> **Task to complete**
Show every line from the entries that follow which holds the word "clamp".

****

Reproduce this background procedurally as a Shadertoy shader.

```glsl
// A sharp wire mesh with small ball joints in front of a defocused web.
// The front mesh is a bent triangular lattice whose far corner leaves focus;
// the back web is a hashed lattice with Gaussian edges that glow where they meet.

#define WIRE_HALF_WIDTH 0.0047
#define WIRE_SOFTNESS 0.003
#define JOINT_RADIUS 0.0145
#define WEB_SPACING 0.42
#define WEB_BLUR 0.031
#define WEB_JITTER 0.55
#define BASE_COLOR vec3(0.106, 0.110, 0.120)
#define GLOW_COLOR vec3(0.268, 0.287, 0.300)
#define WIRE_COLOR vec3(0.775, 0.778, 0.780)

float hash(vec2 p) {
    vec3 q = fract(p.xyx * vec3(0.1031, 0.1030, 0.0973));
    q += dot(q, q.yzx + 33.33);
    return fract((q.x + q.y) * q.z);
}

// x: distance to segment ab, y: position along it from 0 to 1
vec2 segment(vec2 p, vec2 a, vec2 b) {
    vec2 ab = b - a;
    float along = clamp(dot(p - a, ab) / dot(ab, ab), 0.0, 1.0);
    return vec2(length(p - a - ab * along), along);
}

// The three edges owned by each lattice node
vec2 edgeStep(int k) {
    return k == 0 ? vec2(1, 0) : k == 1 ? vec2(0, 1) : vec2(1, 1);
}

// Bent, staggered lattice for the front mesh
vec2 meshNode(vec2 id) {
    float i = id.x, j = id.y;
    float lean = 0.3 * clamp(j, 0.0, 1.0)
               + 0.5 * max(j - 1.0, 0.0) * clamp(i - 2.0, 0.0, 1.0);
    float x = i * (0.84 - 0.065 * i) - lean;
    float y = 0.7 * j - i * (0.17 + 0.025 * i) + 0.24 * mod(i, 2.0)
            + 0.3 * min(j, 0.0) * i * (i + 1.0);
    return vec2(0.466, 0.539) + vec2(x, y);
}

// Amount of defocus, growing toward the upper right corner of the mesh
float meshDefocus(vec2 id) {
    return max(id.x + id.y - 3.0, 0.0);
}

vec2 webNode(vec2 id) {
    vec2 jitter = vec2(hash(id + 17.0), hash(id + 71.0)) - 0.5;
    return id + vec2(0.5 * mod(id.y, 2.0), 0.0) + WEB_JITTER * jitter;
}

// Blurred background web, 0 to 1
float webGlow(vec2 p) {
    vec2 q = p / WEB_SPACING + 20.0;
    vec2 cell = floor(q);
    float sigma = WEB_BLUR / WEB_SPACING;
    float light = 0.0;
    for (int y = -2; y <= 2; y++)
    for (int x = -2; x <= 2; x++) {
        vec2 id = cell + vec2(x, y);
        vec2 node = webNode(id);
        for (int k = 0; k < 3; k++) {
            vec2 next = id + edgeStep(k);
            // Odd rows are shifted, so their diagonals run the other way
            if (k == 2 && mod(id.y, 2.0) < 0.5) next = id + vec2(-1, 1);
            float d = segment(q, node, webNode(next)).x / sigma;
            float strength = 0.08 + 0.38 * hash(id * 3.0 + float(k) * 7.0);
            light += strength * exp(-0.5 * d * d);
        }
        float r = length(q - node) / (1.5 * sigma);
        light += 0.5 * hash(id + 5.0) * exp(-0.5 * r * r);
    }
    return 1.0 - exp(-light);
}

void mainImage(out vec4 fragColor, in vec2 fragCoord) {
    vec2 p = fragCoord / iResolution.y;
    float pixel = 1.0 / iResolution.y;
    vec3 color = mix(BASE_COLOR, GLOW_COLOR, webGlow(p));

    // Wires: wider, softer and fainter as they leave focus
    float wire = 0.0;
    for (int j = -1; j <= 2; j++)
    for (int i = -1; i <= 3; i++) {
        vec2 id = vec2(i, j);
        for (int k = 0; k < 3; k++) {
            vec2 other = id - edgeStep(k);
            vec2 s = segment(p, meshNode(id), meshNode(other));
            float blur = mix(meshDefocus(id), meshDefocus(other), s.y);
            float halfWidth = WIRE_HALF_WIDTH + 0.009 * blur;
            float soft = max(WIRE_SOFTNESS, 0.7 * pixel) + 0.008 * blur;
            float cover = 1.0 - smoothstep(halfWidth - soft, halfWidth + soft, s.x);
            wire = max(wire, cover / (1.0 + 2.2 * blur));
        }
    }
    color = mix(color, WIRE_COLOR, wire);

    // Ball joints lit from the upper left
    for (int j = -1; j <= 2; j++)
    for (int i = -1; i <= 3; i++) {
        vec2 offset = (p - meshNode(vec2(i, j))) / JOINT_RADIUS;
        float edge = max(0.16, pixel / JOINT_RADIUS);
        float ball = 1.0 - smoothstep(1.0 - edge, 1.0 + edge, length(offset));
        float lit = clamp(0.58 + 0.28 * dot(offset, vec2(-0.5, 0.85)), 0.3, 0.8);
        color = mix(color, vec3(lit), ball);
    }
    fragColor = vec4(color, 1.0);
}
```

****

> **Task solution**
    float along = clamp(dot(p - a, ab) / dot(ab, ab), 0.0, 1.0);
    float lean = 0.3 * clamp(j, 0.0, 1.0)
               + 0.5 * max(j - 1.0, 0.0) * clamp(i - 2.0, 0.0, 1.0);
        float lit = clamp(0.58 + 0.28 * dot(offset, vec2(-0.5, 0.85)), 0.3, 0.8);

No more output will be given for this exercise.